ASSIGNMENT: Write out each line of the entries below that holds the word "page".

GIVEN DATA:

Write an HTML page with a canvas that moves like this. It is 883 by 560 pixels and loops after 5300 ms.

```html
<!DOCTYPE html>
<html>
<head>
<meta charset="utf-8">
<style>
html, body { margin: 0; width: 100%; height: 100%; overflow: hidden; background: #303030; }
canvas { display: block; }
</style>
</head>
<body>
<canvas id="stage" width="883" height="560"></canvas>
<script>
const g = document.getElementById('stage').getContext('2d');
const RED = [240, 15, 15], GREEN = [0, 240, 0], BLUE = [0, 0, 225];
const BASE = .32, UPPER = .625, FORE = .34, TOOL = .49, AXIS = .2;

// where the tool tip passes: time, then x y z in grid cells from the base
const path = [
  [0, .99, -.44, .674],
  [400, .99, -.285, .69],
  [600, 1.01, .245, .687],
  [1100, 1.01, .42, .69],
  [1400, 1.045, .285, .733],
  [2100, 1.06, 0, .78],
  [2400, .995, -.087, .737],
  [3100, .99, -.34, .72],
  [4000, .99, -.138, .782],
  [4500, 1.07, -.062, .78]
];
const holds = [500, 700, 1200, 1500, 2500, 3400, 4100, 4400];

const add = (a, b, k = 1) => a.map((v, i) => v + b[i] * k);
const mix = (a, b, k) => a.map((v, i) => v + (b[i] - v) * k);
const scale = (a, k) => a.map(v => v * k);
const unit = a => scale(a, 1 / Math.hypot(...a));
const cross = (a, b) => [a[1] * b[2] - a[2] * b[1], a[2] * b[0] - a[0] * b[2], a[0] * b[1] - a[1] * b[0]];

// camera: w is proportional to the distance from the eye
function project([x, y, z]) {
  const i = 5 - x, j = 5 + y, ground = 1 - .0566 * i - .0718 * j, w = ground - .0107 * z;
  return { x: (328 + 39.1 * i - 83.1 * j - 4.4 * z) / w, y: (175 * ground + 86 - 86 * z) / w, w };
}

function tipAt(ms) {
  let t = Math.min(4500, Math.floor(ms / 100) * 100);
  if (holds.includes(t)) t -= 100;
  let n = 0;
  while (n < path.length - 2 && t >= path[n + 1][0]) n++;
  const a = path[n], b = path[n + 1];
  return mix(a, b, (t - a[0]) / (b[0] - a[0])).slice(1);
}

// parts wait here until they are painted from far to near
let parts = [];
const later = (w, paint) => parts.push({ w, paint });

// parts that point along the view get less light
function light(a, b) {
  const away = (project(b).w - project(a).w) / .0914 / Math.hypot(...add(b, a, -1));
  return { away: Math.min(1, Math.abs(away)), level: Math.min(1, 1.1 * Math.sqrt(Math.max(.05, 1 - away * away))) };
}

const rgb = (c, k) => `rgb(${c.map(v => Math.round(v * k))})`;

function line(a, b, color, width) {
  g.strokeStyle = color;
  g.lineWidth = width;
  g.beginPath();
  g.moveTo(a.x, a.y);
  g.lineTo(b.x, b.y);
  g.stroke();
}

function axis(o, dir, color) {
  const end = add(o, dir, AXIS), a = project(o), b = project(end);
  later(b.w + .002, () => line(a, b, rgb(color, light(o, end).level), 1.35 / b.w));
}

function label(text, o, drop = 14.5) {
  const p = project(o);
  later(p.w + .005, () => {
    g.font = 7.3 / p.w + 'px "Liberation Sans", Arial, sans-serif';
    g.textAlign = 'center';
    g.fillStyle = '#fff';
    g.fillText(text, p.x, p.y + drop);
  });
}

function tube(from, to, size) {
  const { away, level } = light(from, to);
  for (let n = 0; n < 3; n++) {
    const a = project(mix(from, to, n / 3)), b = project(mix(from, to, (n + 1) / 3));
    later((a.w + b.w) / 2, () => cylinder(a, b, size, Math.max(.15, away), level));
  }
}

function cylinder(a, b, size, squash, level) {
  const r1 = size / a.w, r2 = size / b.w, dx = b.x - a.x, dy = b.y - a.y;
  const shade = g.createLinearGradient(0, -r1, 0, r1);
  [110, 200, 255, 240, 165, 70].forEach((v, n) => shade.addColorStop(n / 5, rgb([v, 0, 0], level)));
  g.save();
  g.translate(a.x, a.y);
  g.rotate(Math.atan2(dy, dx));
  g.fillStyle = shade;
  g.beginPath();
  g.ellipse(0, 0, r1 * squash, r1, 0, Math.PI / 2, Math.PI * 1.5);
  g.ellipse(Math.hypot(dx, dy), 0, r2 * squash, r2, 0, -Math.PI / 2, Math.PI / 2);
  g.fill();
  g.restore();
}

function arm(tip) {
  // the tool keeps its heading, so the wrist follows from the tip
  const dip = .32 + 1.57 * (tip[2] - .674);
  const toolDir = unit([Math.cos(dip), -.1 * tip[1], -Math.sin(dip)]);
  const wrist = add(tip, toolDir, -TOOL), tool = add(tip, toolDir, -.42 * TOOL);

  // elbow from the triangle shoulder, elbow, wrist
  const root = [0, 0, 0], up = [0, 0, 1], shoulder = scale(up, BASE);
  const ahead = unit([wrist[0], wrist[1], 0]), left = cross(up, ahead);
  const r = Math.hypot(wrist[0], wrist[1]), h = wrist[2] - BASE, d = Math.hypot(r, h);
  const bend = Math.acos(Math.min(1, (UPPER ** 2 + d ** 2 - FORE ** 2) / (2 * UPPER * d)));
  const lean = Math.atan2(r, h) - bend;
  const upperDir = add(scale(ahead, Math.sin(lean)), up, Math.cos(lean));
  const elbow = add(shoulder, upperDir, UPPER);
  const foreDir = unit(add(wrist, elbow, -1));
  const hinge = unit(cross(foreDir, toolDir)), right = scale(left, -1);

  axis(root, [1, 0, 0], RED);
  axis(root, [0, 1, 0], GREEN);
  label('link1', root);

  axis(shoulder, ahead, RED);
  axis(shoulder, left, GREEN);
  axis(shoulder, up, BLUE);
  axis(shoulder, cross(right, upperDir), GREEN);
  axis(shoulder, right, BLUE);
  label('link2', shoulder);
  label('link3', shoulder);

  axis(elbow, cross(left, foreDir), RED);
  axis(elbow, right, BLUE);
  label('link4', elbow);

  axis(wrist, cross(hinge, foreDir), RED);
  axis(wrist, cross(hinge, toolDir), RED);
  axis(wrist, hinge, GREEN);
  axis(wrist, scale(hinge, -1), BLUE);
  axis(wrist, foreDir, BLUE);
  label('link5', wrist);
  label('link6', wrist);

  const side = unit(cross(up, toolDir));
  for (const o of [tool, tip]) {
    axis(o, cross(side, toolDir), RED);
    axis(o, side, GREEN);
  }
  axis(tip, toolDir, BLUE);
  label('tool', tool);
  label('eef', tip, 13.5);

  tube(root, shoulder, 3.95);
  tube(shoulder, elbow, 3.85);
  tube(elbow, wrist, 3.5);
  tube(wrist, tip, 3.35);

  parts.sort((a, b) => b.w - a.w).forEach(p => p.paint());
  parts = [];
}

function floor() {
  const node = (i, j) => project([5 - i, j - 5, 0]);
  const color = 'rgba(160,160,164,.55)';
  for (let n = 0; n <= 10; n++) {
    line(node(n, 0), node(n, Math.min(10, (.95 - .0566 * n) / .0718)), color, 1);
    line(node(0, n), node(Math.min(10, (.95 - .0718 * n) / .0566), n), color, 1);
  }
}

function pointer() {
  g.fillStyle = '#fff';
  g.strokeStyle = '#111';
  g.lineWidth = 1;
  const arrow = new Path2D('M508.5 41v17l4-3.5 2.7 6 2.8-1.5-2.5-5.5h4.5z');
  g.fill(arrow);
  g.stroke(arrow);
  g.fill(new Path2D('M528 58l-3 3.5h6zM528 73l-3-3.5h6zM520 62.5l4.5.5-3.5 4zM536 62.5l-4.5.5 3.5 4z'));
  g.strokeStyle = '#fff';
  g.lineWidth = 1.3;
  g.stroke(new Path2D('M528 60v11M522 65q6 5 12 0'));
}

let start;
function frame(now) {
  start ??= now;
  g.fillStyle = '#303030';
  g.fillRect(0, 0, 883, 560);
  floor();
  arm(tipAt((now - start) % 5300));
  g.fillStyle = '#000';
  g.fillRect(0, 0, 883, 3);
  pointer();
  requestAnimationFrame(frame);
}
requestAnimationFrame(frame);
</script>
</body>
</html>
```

...

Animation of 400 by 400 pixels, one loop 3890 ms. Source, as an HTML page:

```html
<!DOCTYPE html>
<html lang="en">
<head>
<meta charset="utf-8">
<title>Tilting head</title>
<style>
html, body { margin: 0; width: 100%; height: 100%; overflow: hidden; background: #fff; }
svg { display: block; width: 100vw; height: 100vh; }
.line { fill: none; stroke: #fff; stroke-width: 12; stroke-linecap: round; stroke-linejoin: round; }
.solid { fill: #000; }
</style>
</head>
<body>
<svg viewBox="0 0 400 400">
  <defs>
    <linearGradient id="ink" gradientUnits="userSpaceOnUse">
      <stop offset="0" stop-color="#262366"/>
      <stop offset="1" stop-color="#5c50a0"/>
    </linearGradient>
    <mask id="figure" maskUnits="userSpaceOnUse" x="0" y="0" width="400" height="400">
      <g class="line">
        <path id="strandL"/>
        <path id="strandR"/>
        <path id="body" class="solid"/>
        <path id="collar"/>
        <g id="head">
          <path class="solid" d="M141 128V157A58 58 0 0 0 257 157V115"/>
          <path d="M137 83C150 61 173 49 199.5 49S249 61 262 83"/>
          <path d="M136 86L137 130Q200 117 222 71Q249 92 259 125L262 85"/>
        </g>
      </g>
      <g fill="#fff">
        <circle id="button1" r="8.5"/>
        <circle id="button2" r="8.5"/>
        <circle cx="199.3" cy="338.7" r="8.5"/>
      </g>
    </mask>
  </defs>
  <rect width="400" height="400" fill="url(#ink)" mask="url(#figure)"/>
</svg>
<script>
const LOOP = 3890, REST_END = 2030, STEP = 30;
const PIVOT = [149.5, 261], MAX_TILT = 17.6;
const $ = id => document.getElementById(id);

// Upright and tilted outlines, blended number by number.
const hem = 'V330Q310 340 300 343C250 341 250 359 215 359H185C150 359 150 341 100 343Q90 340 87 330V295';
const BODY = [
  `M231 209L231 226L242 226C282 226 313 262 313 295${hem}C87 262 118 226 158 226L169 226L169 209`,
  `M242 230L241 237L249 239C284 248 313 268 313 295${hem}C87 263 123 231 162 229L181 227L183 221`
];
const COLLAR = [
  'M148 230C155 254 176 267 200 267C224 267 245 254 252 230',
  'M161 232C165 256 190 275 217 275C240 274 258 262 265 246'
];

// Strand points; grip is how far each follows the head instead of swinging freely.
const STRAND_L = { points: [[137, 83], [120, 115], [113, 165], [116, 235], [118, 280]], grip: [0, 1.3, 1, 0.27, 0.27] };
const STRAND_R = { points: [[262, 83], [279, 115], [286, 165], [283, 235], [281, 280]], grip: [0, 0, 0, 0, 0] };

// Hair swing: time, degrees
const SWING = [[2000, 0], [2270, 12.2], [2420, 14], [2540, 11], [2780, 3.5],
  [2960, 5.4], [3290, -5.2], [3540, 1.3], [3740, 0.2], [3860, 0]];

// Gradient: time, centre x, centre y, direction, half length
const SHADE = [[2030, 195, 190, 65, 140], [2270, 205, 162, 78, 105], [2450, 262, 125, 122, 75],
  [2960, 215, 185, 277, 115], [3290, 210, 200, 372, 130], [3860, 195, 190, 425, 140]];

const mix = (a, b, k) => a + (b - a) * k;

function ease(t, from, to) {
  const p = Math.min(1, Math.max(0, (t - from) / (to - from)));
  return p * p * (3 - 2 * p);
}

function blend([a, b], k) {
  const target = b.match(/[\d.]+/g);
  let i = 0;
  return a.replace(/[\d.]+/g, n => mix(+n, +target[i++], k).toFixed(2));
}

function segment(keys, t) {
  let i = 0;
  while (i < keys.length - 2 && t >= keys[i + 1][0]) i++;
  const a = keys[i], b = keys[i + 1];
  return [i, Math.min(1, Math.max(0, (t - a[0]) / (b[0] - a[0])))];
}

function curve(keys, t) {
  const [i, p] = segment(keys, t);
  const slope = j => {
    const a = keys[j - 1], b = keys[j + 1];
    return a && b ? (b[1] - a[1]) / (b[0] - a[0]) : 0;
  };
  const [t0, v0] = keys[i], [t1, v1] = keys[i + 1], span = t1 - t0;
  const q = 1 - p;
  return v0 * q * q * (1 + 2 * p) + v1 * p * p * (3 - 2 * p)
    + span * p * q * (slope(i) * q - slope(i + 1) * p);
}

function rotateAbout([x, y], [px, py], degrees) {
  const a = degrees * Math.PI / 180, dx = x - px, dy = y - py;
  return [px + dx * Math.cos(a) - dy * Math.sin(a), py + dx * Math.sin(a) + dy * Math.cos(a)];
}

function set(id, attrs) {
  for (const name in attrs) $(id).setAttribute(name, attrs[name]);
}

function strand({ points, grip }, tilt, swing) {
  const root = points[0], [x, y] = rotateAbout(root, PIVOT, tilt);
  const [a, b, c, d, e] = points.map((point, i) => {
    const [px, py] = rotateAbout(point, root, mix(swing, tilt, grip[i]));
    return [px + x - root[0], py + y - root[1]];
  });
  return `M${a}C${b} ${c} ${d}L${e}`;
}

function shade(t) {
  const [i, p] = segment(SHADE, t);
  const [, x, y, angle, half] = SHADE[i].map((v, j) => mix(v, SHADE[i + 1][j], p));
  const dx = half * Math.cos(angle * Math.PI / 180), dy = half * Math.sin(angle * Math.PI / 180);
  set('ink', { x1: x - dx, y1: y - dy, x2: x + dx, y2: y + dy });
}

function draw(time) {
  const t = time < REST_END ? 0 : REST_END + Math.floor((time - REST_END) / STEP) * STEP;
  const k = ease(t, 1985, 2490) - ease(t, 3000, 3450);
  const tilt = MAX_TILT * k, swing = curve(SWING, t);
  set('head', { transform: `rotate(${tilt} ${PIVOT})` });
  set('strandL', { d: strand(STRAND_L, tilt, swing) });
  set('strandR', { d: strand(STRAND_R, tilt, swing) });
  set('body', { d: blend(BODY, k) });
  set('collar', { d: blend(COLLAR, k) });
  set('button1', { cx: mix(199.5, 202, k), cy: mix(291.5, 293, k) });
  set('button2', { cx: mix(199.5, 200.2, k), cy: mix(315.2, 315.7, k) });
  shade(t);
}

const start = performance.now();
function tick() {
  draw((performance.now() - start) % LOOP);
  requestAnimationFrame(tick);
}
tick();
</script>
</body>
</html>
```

--

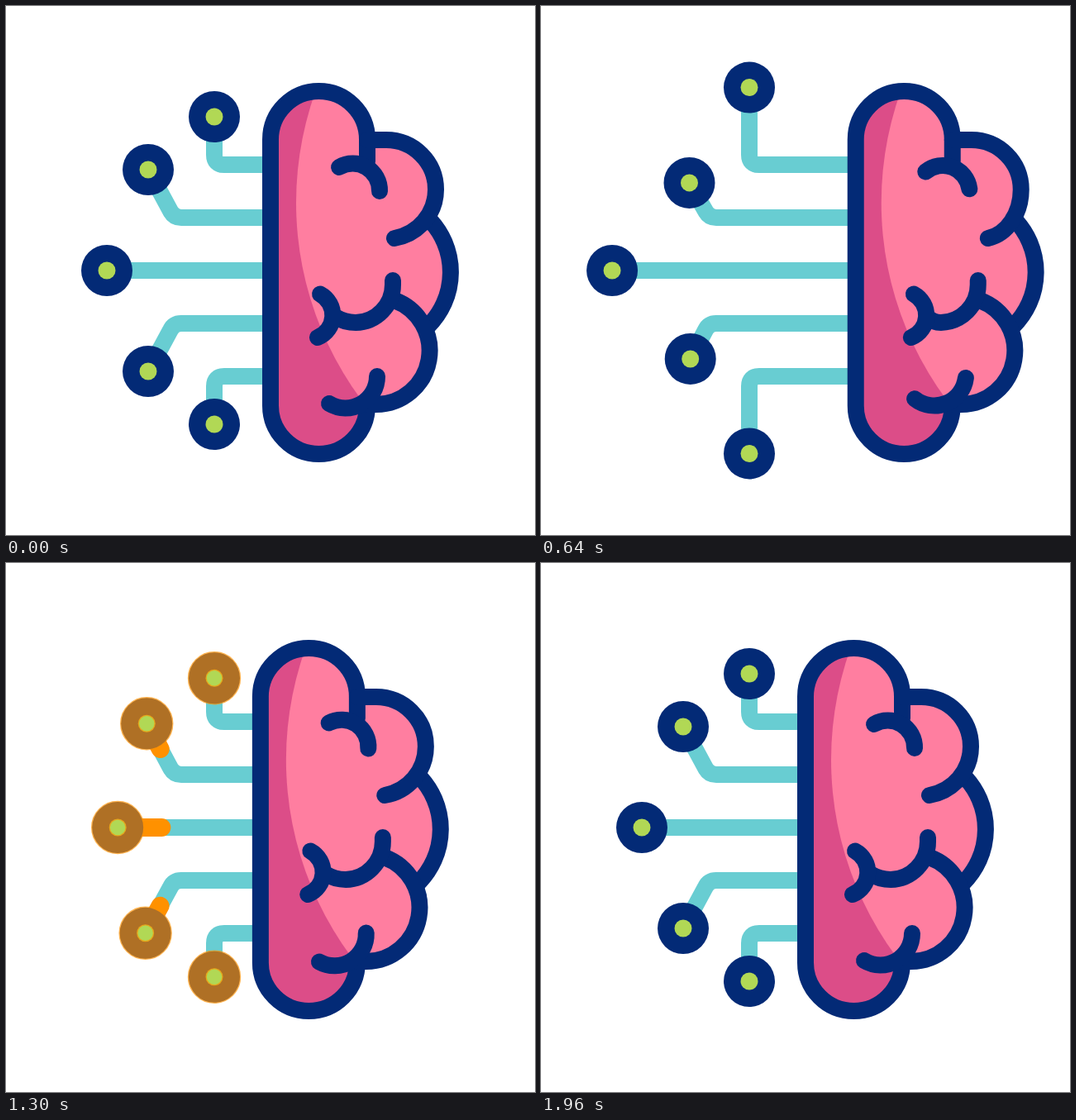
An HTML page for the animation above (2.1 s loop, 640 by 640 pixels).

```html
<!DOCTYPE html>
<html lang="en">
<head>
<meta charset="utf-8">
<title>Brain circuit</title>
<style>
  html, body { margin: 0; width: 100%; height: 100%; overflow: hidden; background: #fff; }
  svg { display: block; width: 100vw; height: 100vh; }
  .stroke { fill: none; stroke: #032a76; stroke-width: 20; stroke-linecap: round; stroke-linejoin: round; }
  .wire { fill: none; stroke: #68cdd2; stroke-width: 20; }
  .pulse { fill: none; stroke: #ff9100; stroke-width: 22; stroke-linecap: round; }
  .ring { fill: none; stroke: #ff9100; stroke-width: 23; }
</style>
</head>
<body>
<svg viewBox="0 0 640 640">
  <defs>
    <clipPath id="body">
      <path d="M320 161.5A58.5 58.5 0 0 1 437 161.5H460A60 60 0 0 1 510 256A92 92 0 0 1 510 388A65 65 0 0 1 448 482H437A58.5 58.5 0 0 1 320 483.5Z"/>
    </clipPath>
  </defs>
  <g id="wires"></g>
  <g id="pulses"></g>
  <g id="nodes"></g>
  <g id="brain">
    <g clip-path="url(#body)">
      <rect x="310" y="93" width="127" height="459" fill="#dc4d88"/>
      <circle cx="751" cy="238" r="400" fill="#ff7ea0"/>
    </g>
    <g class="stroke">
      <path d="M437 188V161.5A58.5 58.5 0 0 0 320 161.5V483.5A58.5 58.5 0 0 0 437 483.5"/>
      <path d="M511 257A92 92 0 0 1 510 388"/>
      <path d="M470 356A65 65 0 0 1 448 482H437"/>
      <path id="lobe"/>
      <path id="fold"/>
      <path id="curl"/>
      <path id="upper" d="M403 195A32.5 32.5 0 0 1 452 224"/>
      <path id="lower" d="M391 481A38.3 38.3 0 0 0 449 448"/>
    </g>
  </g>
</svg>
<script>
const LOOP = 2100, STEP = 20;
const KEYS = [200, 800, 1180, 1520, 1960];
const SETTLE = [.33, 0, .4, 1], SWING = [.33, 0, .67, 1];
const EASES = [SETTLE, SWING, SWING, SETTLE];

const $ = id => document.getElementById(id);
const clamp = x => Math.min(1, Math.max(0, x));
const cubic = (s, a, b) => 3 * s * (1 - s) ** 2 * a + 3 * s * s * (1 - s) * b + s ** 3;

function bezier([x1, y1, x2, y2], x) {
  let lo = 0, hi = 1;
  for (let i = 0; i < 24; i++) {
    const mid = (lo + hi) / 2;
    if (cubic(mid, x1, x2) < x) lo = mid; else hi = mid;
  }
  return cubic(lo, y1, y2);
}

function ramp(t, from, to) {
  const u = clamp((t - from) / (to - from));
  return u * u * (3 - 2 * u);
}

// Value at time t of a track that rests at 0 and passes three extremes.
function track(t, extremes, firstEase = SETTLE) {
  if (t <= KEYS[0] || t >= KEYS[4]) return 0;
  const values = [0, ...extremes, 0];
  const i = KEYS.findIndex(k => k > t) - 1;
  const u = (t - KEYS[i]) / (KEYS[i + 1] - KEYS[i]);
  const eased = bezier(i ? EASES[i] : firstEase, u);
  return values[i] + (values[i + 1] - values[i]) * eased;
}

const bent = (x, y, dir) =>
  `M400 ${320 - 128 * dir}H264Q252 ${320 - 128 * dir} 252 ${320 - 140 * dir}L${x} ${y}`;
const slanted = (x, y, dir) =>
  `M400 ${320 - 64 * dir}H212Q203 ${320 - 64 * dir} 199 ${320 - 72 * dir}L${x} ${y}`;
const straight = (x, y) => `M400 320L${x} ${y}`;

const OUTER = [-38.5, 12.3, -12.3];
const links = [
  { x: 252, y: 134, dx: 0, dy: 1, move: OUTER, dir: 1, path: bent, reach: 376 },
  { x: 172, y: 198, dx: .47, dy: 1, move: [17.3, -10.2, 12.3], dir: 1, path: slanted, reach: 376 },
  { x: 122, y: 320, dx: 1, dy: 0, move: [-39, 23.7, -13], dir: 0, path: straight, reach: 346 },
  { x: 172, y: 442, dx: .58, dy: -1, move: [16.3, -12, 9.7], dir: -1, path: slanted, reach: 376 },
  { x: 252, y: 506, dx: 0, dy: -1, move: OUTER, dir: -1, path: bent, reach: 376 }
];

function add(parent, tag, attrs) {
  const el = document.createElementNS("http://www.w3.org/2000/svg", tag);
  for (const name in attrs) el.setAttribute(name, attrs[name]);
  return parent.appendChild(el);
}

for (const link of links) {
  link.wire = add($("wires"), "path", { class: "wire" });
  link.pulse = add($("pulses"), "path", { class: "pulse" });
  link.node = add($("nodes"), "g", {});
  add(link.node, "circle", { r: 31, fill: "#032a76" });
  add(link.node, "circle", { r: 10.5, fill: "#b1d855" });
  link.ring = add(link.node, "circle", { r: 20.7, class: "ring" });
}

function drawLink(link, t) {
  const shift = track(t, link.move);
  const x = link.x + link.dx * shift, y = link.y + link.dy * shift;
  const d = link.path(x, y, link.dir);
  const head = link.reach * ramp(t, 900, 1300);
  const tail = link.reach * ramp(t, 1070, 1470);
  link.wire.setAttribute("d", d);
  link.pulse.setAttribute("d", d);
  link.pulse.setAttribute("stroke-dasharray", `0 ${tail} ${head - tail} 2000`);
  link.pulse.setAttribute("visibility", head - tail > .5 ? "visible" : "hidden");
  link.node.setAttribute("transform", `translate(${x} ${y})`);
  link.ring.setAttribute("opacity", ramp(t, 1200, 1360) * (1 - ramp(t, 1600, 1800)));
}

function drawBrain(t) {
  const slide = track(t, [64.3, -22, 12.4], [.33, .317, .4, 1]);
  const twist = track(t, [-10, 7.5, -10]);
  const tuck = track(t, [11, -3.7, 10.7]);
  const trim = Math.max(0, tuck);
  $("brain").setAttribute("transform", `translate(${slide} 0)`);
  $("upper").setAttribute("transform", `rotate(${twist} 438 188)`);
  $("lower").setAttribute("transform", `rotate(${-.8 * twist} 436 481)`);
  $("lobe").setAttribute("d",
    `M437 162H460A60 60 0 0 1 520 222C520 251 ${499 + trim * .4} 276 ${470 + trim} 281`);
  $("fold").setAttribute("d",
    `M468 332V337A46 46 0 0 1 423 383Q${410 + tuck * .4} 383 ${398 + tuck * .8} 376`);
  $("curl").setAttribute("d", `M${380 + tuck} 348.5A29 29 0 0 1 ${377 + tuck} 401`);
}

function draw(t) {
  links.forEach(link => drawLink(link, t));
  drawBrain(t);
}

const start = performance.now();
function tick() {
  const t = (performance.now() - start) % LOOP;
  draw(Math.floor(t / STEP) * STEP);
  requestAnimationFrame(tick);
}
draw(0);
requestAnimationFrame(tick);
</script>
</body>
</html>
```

TASK SOLUTION:
Write an HTML page with a canvas that moves like this. It is 883 by 560 pixels and loops after 5300 ms.
Animation of 400 by 400 pixels, one loop 3890 ms. Source, as an HTML page:
An HTML page for the animation above (2.1 s loop, 640 by 640 pixels).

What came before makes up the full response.